Task details:
Go through the lines below and copy each one that holds the string "residue".

[[ Supplied records, beginning ]]

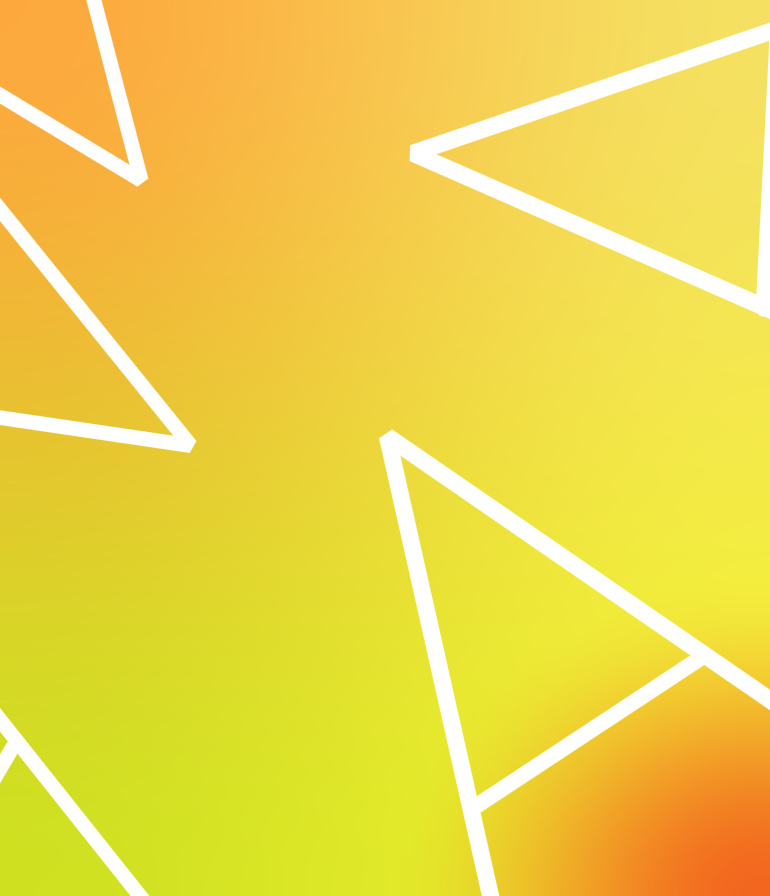
Give the GLSL for this background, as a WebGL 2 fragment shader.

```glsl
#version 300 es
precision highp float;
// White open wedges and struts over a warm yellow gradient.
// The ground is a smooth four-corner blend with an orange corner glow;
// the outlines are distance functions with bevelled tips.

uniform vec2 u_resolution;
out vec4 fragColor;

// Lengths are in units of the canvas height
#define ASPECT 0.8594
#define THIN 0.0082
#define MEDIUM 0.0088
#define THICK 0.0095
#define GLOW_CENTRE vec2(0.85, 0.0)
#define GLOW_RADIUS vec2(0.43, 0.365)

const vec3 ORANGE = vec3(0.99, 0.66, 0.24);
const vec3 STRAW = vec3(0.96, 0.88, 0.38);
const vec3 LIME = vec3(0.81, 0.88, 0.13);
const vec3 YELLOW = vec3(0.95, 0.95, 0.19);
const vec3 EMBER = vec3(0.95, 0.40, 0.12);
const vec3 WHITE = vec3(1.0);

// Stroked straight strut from a to b
float strut(vec2 p, vec2 a, vec2 b, float halfWidth) {
    vec2 q = p - a, ab = b - a;
    float t = clamp(dot(q, ab) / dot(ab, ab), 0.0, 1.0);
    return length(q - ab * t) - halfWidth;
}

// Stroked endless wedge: arms run from the tip through a and b
float wedge(vec2 p, vec2 tip, vec2 a, vec2 b, float halfWidth) {
    vec2 armA = normalize(a - tip);
    vec2 axis = normalize(armA + normalize(b - tip));
    float cosHalf = dot(armA, axis);
    float sinHalf = sqrt(1.0 - cosHalf * cosHalf);
    // Fold the plane about the axis so both arms coincide
    vec2 q = p - tip;
    float along = dot(q, axis);
    float across = abs(dot(q, vec2(-axis.y, axis.x)));
    float band = abs(across * cosHalf - along * sinHalf) - halfWidth;
    float bevel = -along - halfWidth * sinHalf;
    return max(band, bevel);
}

vec3 ground(vec2 uv, vec2 p) {
    vec2 blend = smoothstep(0.0, 1.0, uv);
    vec3 color = mix(mix(LIME, YELLOW, blend.x), mix(ORANGE, STRAW, blend.x), blend.y);
    float reach = length((p - GLOW_CENTRE) / GLOW_RADIUS);
    return mix(color, EMBER, 1.0 - smoothstep(0.0, 1.0, reach));
}

float outlines(vec2 p) {
    // Left side, from top to bottom
    float d = wedge(p, vec2(0.1576, 0.7987), vec2(0.1048, 1.0), vec2(0.0, 0.8939), THIN);
    d = min(d, wedge(p, vec2(0.2129, 0.5026), vec2(0.0, 0.7663), vec2(0.0, 0.5339), THIN));
    d = min(d, strut(p, vec2(-0.02, 0.2218), vec2(0.1763, -0.0252), THIN));
    d = min(d, strut(p, vec2(-0.013, 0.1198), vec2(0.0169, 0.1706), THIN));
    // Upper right triangle
    d = min(d, wedge(p, vec2(0.4609, 0.829), vec2(0.8594, 0.9648), vec2(0.8594, 0.6543), THICK));
    d = min(d, strut(p, vec2(0.8685, 0.961), vec2(0.8529, 0.656), THICK));
    // Lower right wedge with its crossbar
    d = min(d, wedge(p, vec2(0.4323, 0.513), vec2(0.5475, 0.0), vec2(0.8594, 0.2188), THICK));
    return min(d, strut(p, vec2(0.5313, 0.1003), vec2(0.7839, 0.2669), MEDIUM));
}

void main() {
    vec2 uv = gl_FragCoord.xy / u_resolution;
    vec2 p = uv * vec2(ASPECT, 1.0);
    float edge = 0.75 / u_resolution.y;
    float ink = 1.0 - smoothstep(-edge, edge, outlines(p));
    fragColor = vec4(mix(ground(uv, p), WHITE, ink), 1.0);
}
```
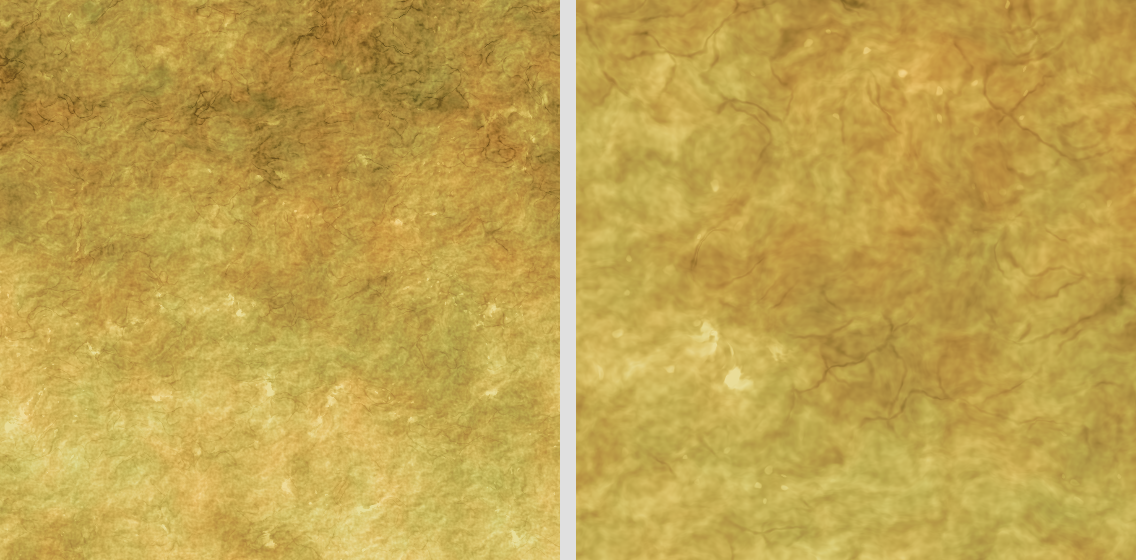
Left: the whole. Right: its middle third, enlarged.
Reproduce this texture procedurally as a three.js fragment shader.

```glsl
#define TONE_TOP 1.45
#define TONE_BOTTOM 4.75
#define CLOUD_SCALE 3.2
#define CLOUD_STRENGTH 2.3
#define MOTTLE_SCALE 17.0
#define MOTTLE_STRENGTH 1.35
#define RELIEF_SCALE 52.0
#define RELIEF_STRENGTH 1.5
#define CRACK_STRENGTH 1.5
#define STREAK_STRENGTH 2.8
#define TINT_STRENGTH 0.045
#define GRAIN_STRENGTH 0.75

varying vec2 vUv;

float hash(vec2 p) {
  vec3 q = fract(vec3(p.xyx) * 0.1031);
  q += dot(q, q.yzx + 33.33);
  return fract((q.x + q.y) * q.z);
}

float cornerSlope(vec2 cell, vec2 offset) {
  float angle = 6.2832 * hash(cell);
  return dot(vec2(cos(angle), sin(angle)), offset);
}

float gradientNoise(vec2 p) {
  vec2 i = floor(p);
  vec2 f = p - i;
  vec2 u = f * f * f * (f * (f * 6.0 - 15.0) + 10.0);
  vec2 e = vec2(1.0, 0.0);
  float low = mix(cornerSlope(i, f), cornerSlope(i + e, f - e), u.x);
  float high = mix(cornerSlope(i + e.yx, f - e.yx), cornerSlope(i + 1.0, f - 1.0), u.x);
  return mix(low, high, u.y);
}

// Octaves are turned and shifted to hide the lattice
float fbm(vec2 p) {
  float sum = 0.0;
  float amplitude = 1.0;
  for (int i = 0; i < 4; i++) {
    sum += amplitude * gradientNoise(p);
    p = mat2(1.6, 1.2, -1.2, 1.6) * p + 17.3;
    amplitude *= 0.55;
  }
  return sum;
}

// Thin line along the zero contour of a noise field
float contour(vec2 p, float width) {
  return 1.0 - smoothstep(0.0, width, abs(gradientNoise(p)));
}

// Ochre ramp from umber to cream, one colour per unit of tone
vec3 ochre(float tone) {
  vec3 c = mix(vec3(0.43, 0.32, 0.11), vec3(0.59, 0.46, 0.18), clamp(tone * 0.7 + 1.0, 0.0, 1.0));
  c = mix(c, vec3(0.67, 0.52, 0.23), clamp(tone, 0.0, 1.0));
  c = mix(c, vec3(0.72, 0.58, 0.26), clamp(tone - 1.0, 0.0, 1.0));
  c = mix(c, vec3(0.76, 0.65, 0.29), clamp(tone - 2.0, 0.0, 1.0));
  c = mix(c, vec3(0.82, 0.71, 0.35), clamp(tone - 3.0, 0.0, 1.0));
  c = mix(c, vec3(0.87, 0.77, 0.42), clamp(tone - 4.0, 0.0, 1.0));
  return mix(c, vec3(0.92, 0.86, 0.59), clamp((tone - 5.0) * 0.6, 0.0, 1.0));
}

// Small pale chips, one candidate per cell
float chips(vec2 p) {
  vec2 cell = floor(p);
  vec2 center = 0.3 + 0.4 * vec2(hash(cell + 3.1), hash(cell + 7.7));
  float radius = 0.12 + 0.18 * hash(cell + 11.9);
  float present = step(0.8, hash(cell + 23.5));
  return present * (1.0 - smoothstep(radius * 0.5, radius, length(p - cell - center)));
}

void main() {
  vec2 uv = vUv;
  vec2 warp = vec2(fbm(uv * 5.0 + 4.7), fbm(uv * 5.0 + 31.2));
  vec2 flow = uv + 0.028 * warp;
  vec2 rough = flow + 0.005 * vec2(fbm(uv * 40.0), fbm(uv * 40.0 + 9.4));

  // Broad shading, clouds and mottling
  float tone = mix(TONE_BOTTOM, TONE_TOP, smoothstep(-0.15, 1.05, uv.y));
  tone += CLOUD_STRENGTH * fbm(rough * vec2(0.85, 1.15) * CLOUD_SCALE + 12.6);
  tone += MOTTLE_STRENGTH * fbm(rough * vec2(0.9, 1.1) * MOTTLE_SCALE + 50.1);

  // Flat brown stains with a crisper rim
  float stain = gradientNoise(rough * vec2(3.2, 4.4) + 71.4);
  tone = mix(tone, 1.2 + 0.35 * tone, 0.7 * smoothstep(0.25, 0.31, stain));

  // Wrinkled relief lit from the upper left, stronger toward the top
  vec2 wrinkle = rough * vec2(0.85, 1.15) * RELIEF_SCALE;
  float relief = fbm(wrinkle) - fbm(wrinkle + vec2(-0.22, 0.25));
  tone += RELIEF_STRENGTH * mix(0.8, 1.25, uv.y) * relief;

  // Broken dark hairline cracks
  float crackArea = smoothstep(-0.15, 0.3, fbm(rough * 12.0 + 83.0));
  float cracks = contour(rough * vec2(13.0, 18.0) + 5.3, 0.035);
  cracks = max(cracks, 0.8 * contour(rough * vec2(27.0, 32.0) + 44.8, 0.065));
  tone -= CRACK_STRENGTH * mix(0.6, 1.2, uv.y) * cracks * crackArea;

  // Ragged cream streaks and chips
  float streakArea = smoothstep(0.05, 0.4, fbm(flow * 7.5 + 19.6));
  float ragged = smoothstep(-0.1, 0.2, fbm(rough * 42.0 + 61.0));
  float streaks = contour(rough * 5.2 + 27.5, 0.085) * streakArea * ragged;
  float specks = chips((rough + 0.004 * warp) * 80.0) * smoothstep(-0.05, 0.4, fbm(uv * 5.5 + 95.0));
  tone += STREAK_STRENGTH * streaks + 1.8 * specks;

  // Fine grain
  float grain = gradientNoise(uv * 105.0 + 8.2) + 1.3 * gradientNoise(uv * 215.0);
  tone += GRAIN_STRENGTH * grain;

  // Olive and rust drifts
  float drift = fbm(rough * 4.2 + 38.9) + 0.6 * fbm(rough * 18.0 + 76.0);
  vec3 color = ochre(tone);
  color += TINT_STRENGTH * drift * vec3(1.0, -0.45, -0.35);
  float moss = smoothstep(0.25, 0.7, fbm(rough * 9.0 + 54.0)) * smoothstep(0.45, 1.0, uv.y);
  color = mix(color, vec3(0.42, 0.4, 0.15), 0.5 * moss);
  gl_FragColor = vec4(clamp(color, 0.0, 1.0), 1.0);
}
```
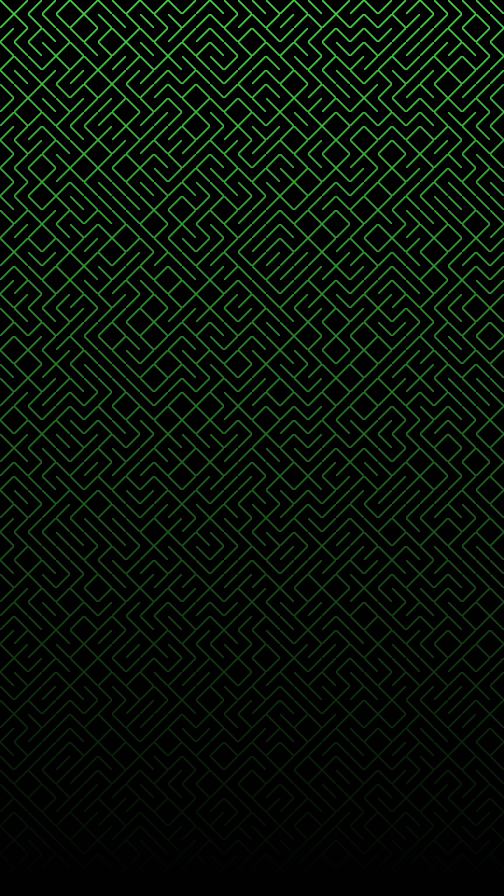
A WebGL 1 fragment shader for this pattern:

```glsl
precision highp float;

uniform vec2 u_resolution;

#define COLUMNS 36.0
#define HALF_WIDTH 0.065
#define EDGE_SOFTNESS 0.7
#define SLASH_CHANCE 0.5
#define FADE_START 0.015
#define LINE_COLOR vec3(0.28, 0.81, 0.28)
#define BACKGROUND vec3(0.002, 0.004, 0.002)

float hash(vec2 cell) {
  return fract(sin(dot(cell, vec2(12.9898, 78.233))) * 43758.5453);
}

// Distance to the diagonal wall of a unit cell, leaning either way
float wallDistance(vec2 local, float leansRight) {
  float rising = abs(local.x - local.y);
  float falling = abs(local.x + local.y - 1.0);
  return mix(falling, rising, leansRight) * 0.70710678;
}

void main() {
  // Square cells, measured in canvas widths
  float cellsPerPixel = COLUMNS / u_resolution.x;
  vec2 grid = gl_FragCoord.xy * cellsPerPixel;
  vec2 cell = floor(grid);

  // One randomly leaning wall per cell forms the maze
  float leansRight = step(hash(cell), SLASH_CHANCE);
  float dist = wallDistance(fract(grid), leansRight);
  float blur = EDGE_SOFTNESS * cellsPerPixel;
  float wall = 1.0 - smoothstep(HALF_WIDTH - blur, HALF_WIDTH + blur, dist);

  // Light falls off evenly from the top to the bottom
  float height = gl_FragCoord.y / u_resolution.y;
  float glow = clamp((height - FADE_START) / (1.0 - FADE_START), 0.0, 1.0);

  gl_FragColor = vec4(BACKGROUND + LINE_COLOR * wall * glow, 1.0);
}
```
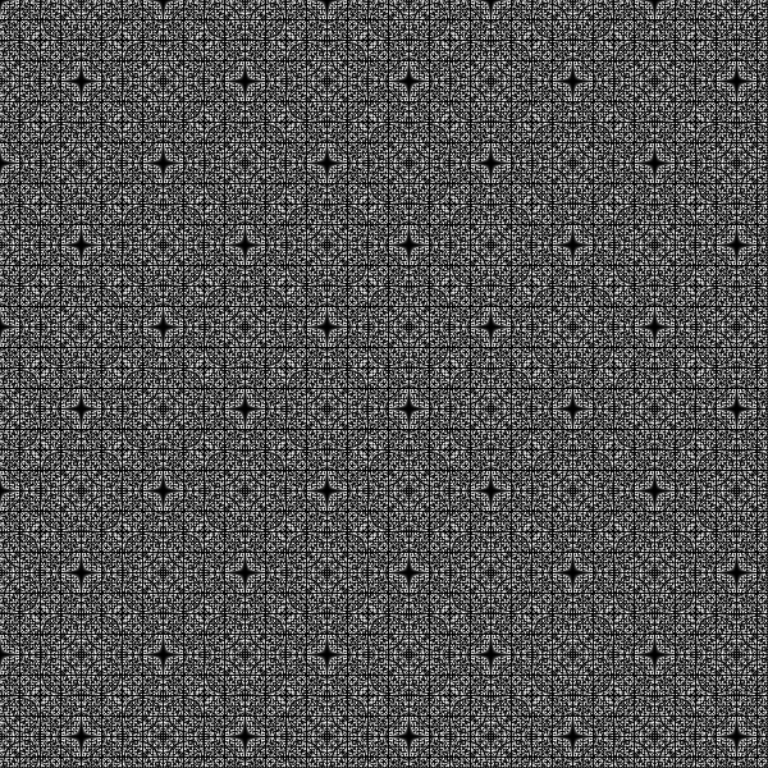
This pattern is drawn by a WebGL 1 fragment shader. Its source:

```glsl
precision highp float;
// Fine grey mosaic of (x * y)^2 modulo a power of two, with a staggered lattice of dark stars.

#define CELLS 600.0     // cells across and down the canvas
#define MODULUS 256.0   // the stars repeat every MODULUS / 2 cells
#define PEAK 255.0      // residue drawn as white
#define FIRST_CELL 1.0  // number of the cell at the upper left

uniform vec2 u_resolution;

// Exact remainder of a whole number; the half guards against rounding.
float residue(float n) {
    return n - MODULUS * floor((n + 0.5) / MODULUS);
}

// Brightness of one whole-numbered cell.
float cellShade(vec2 cell) {
    float xSquared = residue(cell.x * cell.x);
    float ySquared = residue(cell.y * cell.y);
    return residue(xSquared * ySquared) / PEAK;
}

void main() {
    // Cell coordinates, counted rightwards and downwards from the upper left.
    vec2 uv = gl_FragCoord.xy / u_resolution;
    vec2 position = vec2(uv.x, 1.0 - uv.y) * CELLS - 0.5 + FIRST_CELL;

    // Blend the four nearest cells for soft edges.
    vec2 corner = floor(position);
    vec2 blend = position - corner;
    float upper = mix(cellShade(corner), cellShade(corner + vec2(1.0, 0.0)), blend.x);
    float lower = mix(cellShade(corner + vec2(0.0, 1.0)), cellShade(corner + 1.0), blend.x);

    gl_FragColor = vec4(vec3(mix(upper, lower, blend.y)), 1.0);
}
```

[[ Supplied records, end ]]

Exercise output:
#define PEAK 255.0      // residue drawn as white
float residue(float n) {
    float xSquared = residue(cell.x * cell.x);
    float ySquared = residue(cell.y * cell.y);
    return residue(xSquared * ySquared) / PEAK;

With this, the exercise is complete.